While Centre is introducing myriad plans and schemes to improve the literacy rate throughout the nation, the recently released Census 2011 data reveals some shocking facts about the widespread illiteracy and child labour in India.
The census data shows that as many as 8.4 crore children don’t go to school, whereas about 78 lakh children are forced to earn livelihood even as they attend schools, says a Times of India report.
While the number of working students is low as compared to the total population of students, the numbers are big enough to show the importance given to education by families and children themselves. They also indicate the increasing cost of education in the country, which should be ideally free for children aged between 5 and 17 years.

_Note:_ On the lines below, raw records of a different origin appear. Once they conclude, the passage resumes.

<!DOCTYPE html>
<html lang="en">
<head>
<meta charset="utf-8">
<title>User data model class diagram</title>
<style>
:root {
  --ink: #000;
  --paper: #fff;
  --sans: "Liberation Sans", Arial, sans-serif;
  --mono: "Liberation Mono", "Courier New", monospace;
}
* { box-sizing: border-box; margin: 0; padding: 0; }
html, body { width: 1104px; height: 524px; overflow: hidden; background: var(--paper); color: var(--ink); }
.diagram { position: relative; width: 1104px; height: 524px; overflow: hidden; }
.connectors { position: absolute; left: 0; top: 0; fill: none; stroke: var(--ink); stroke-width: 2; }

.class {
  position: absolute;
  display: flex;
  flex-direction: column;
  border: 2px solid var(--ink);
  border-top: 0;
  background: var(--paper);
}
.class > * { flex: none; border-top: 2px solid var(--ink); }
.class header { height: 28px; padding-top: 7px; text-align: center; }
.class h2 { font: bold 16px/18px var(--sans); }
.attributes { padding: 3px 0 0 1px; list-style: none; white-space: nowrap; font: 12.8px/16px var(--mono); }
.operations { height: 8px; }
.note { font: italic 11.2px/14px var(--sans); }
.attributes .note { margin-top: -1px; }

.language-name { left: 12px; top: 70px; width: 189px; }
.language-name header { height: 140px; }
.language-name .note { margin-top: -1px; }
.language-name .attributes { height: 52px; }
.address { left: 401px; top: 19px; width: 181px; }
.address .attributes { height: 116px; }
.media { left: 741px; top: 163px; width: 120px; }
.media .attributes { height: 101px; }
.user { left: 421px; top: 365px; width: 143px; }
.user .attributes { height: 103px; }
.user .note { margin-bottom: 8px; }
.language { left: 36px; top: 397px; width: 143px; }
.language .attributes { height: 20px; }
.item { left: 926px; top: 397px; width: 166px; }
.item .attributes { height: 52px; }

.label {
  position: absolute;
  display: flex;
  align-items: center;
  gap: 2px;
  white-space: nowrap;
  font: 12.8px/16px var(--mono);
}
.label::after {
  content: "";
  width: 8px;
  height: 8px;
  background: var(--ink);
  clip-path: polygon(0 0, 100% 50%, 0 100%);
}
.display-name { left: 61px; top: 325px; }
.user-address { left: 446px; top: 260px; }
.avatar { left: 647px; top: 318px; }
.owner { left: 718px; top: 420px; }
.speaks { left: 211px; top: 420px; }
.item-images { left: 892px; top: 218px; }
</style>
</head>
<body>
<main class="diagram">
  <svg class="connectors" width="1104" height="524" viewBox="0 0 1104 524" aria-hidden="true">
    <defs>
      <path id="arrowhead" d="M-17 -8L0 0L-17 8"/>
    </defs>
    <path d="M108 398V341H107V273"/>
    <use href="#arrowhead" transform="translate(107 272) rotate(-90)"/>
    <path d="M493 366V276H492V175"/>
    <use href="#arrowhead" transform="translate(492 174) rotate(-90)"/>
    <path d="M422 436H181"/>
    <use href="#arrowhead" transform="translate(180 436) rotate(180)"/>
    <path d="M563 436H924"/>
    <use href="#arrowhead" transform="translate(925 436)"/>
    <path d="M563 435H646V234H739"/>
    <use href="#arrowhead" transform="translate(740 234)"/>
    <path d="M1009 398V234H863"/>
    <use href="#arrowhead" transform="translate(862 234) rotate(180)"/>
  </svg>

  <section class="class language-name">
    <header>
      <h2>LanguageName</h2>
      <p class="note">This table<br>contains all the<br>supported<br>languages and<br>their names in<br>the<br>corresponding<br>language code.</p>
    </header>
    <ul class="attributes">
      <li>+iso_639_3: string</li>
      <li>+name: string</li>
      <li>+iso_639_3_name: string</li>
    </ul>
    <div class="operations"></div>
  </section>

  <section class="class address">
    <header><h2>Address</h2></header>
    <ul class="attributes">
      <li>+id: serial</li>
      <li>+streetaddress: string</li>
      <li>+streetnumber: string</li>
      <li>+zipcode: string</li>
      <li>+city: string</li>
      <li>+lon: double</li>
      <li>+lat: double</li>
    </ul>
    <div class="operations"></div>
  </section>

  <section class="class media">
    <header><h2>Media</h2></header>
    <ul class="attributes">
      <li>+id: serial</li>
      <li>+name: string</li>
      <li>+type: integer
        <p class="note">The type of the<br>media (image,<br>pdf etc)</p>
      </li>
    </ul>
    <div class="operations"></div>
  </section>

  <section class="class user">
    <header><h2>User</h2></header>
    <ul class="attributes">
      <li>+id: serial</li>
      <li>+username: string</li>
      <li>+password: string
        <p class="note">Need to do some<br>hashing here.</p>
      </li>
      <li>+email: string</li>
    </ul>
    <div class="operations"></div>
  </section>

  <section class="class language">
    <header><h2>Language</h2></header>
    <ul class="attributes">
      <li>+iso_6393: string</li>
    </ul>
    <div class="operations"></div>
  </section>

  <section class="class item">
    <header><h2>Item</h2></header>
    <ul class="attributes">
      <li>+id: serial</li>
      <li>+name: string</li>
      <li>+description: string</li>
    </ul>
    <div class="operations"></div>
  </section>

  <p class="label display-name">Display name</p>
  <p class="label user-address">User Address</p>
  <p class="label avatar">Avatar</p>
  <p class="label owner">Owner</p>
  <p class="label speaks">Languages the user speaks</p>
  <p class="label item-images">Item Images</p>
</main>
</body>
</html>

The Census data reveals that among the 78 lakh working students, 57 per cent are boys, while the remaining 43 per cent are girls.
Moreover, of the working students, some of them are as young as six years old and 68 per cent of them are into marginal work, which lasts for six months or less – predominantly agricultural or artisanal in nature, while the remaining 32 per cent are into main work.

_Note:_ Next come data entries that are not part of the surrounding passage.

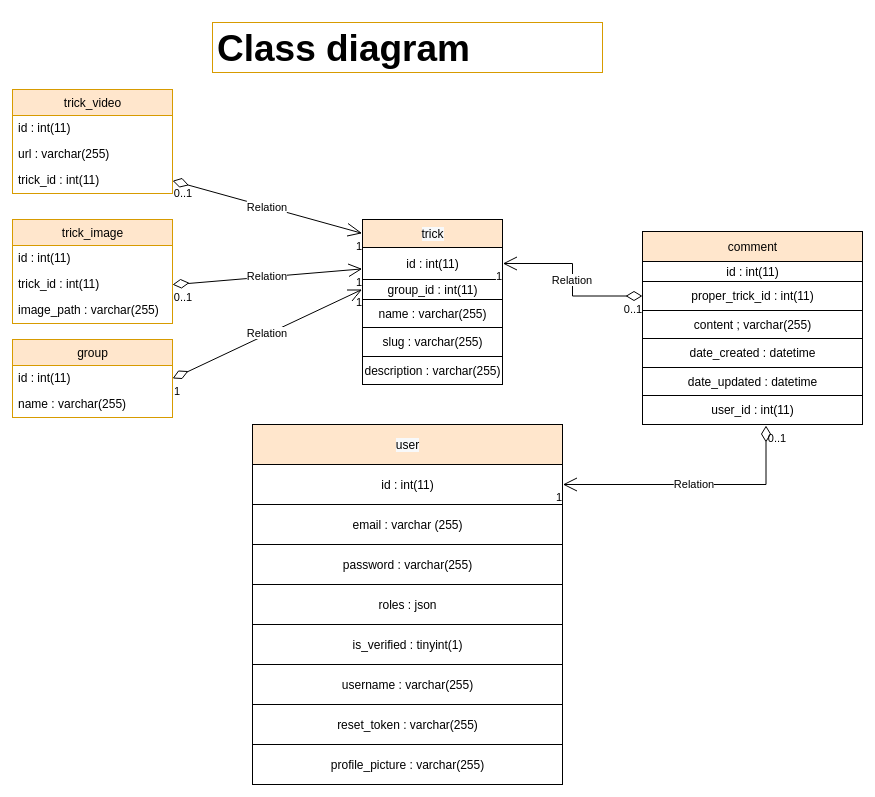
<!DOCTYPE html>
<html lang="en">
<head>
<meta charset="utf-8">
<title>Class diagram</title>
<style>
:root {
  --paper: #ffffff;
  --ink: #000000;
  --accent: #d79b00;
  --header: #ffe6cc;
  --highlight: #f8f9fa;
}
* { box-sizing: border-box; margin: 0; padding: 0; }
html, body { width: 875px; height: 797px; overflow: hidden; background: var(--paper); }
body { font: 12px/14px "Liberation Sans", Arial, sans-serif; color: var(--ink); }
.diagram { position: relative; width: 875px; height: 797px; overflow: hidden; }
.title {
  position: absolute; left: 212px; top: 22px; width: 391px; height: 51px;
  display: flex; align-items: center; padding: 2px 0 0 4px;
  border: 1px solid var(--accent);
  font-size: 37px; line-height: 44px; font-weight: bold; white-space: nowrap;
}
.entity {
  position: absolute; display: grid; list-style: none;
  border: 1px solid var(--line); border-top: 0;
  --line: var(--ink);
}
.entity > * {
  display: flex; align-items: center; justify-content: center;
  min-width: 0; white-space: nowrap; border-top: 1px solid var(--line);
}
.entity h2 { font-size: 12px; line-height: 14px; font-weight: normal; background: var(--header); }
.entity mark { background: var(--highlight); color: inherit; }
.list { --line: var(--accent); left: 12px; width: 161px; grid-auto-rows: 26px; }
.list p { justify-content: flex-start; padding-left: 5px; border-top: 0; padding-bottom: 0; }
.list h2 { border-bottom: 1px solid var(--line); height: 27px; z-index: 1; }
.trick-video { top: 89px; }
.trick-image { top: 219px; }
.group { top: 339px; }
.trick { left: 362px; top: 219px; width: 141px; grid-template-rows: 28px 32px 20px 28px 29px 28px; }
.comment { left: 642px; top: 231px; width: 221px; grid-template-rows: 30px 20px 29px 28px 29px 28px 29px; }
.user { left: 252px; top: 424px; width: 311px; grid-auto-rows: 40px; }
.connectors { position: absolute; left: 0; top: 0; fill: none; stroke: var(--ink); }
.connectors polygon { fill: var(--paper); }
.label {
  position: absolute; transform: translate(-50%, -50%);
  font-size: 11px; line-height: 12px; white-space: nowrap;
}
.relation { background: var(--paper); }
</style>
</head>
<body>
<main class="diagram">
  <h1 class="title">Class diagram</h1>

  <section class="entity list trick-video">
    <h2>trick_video</h2>
    <p>id : int(11)</p>
    <p>url : varchar(255)</p>
    <p>trick_id : int(11)</p>
  </section>

  <section class="entity list trick-image">
    <h2>trick_image</h2>
    <p>id : int(11)</p>
    <p>trick_id : int(11)</p>
    <p>image_path : varchar(255)</p>
  </section>

  <section class="entity list group">
    <h2>group</h2>
    <p>id : int(11)</p>
    <p>name : varchar(255)</p>
  </section>

  <section class="entity trick">
    <h2><mark>trick</mark></h2>
    <p>id : int(11)</p>
    <p>group_id : int(11)</p>
    <p>name : varchar(255)</p>
    <p>slug : varchar(255)</p>
    <p>description : varchar(255)</p>
  </section>

  <section class="entity comment">
    <h2>comment</h2>
    <p>id : int(11)</p>
    <p>proper_trick_id : int(11)</p>
    <p>content ; varchar(255)</p>
    <p>date_created : datetime</p>
    <p>date_updated : datetime</p>
    <p>user_id : int(11)</p>
  </section>

  <section class="entity user">
    <h2><mark>user</mark></h2>
    <p>id : int(11)</p>
    <p>email : varchar (255)</p>
    <p>password : varchar(255)</p>
    <p>roles : json</p>
    <p>is_verified : tinyint(1)</p>
    <p>username : varchar(255)</p>
    <p>reset_token : varchar(255)</p>
    <p>profile_picture : varchar(255)</p>
  </section>

  <svg class="connectors" width="875" height="797" viewBox="0 0 875 797" aria-hidden="true">
    <g class="video-to-trick">
      <path d="M188 185L361 233M347 236L361 233L348 223.5"/>
      <polygon points="173.5,181 182,178.5 188,185 179.5,187"/>
    </g>
    <g class="image-to-trick">
      <path d="M188 283.5L361 269M349 276.5L361 269L348 264"/>
      <polygon points="173.5,284.5 180.5,279.5 188.5,283 181.5,288"/>
    </g>
    <g class="group-to-trick">
      <path d="M187 372L361 290M352 301L361 290L347 290"/>
      <polygon points="173.5,378 178.5,371 187.5,371.5 182,378.5"/>
    </g>
    <g class="comment-to-trick">
      <path d="M627 296H572.5V263.5H504M517 257L504 263.5L517 270"/>
      <polygon points="641.5,296 634,291.5 626.5,296 634,300.5"/>
    </g>
    <g class="comment-to-user">
      <path d="M766 441.5V484.5H564M577 478L564 484.5L577 491"/>
      <polygon points="766,426.5 770.5,434 766,441.5 761.5,434"/>
    </g>
  </svg>

  <span class="label relation" style="left:267px;top:207px">Relation</span>
  <span class="label relation" style="left:267px;top:276px">Relation</span>
  <span class="label relation" style="left:267px;top:333px">Relation</span>
  <span class="label relation" style="left:572px;top:280px">Relation</span>
  <span class="label relation" style="left:694px;top:484px">Relation</span>

  <span class="label" style="left:183px;top:193px">0..1</span>
  <span class="label" style="left:183px;top:297px">0..1</span>
  <span class="label" style="left:177px;top:391px">1</span>
  <span class="label relation" style="left:359px;top:246px">1</span>
  <span class="label relation" style="left:359px;top:282px">1</span>
  <span class="label relation" style="left:359px;top:302px">1</span>
  <span class="label relation" style="left:499px;top:276px">1</span>
  <span class="label" style="left:633px;top:309px">0..1</span>
  <span class="label" style="left:777px;top:438px">0..1</span>
  <span class="label relation" style="left:559px;top:497px">1</span>
</main>
</body>
</html>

However, many of them also serve as unskilled helpers in several enterprises.
On the other hand, 8.4 crore children – nearly 20 per cent of the age group that comes under the Right to Education Act – don’t attend school at all.
Among these 8.4 crore children, boys and girls make up nearly the same proportion.
However, the perception that children don’t go to school because they are forced to work doesn’t seem to be true as only 19 per cent of them are working somewhere.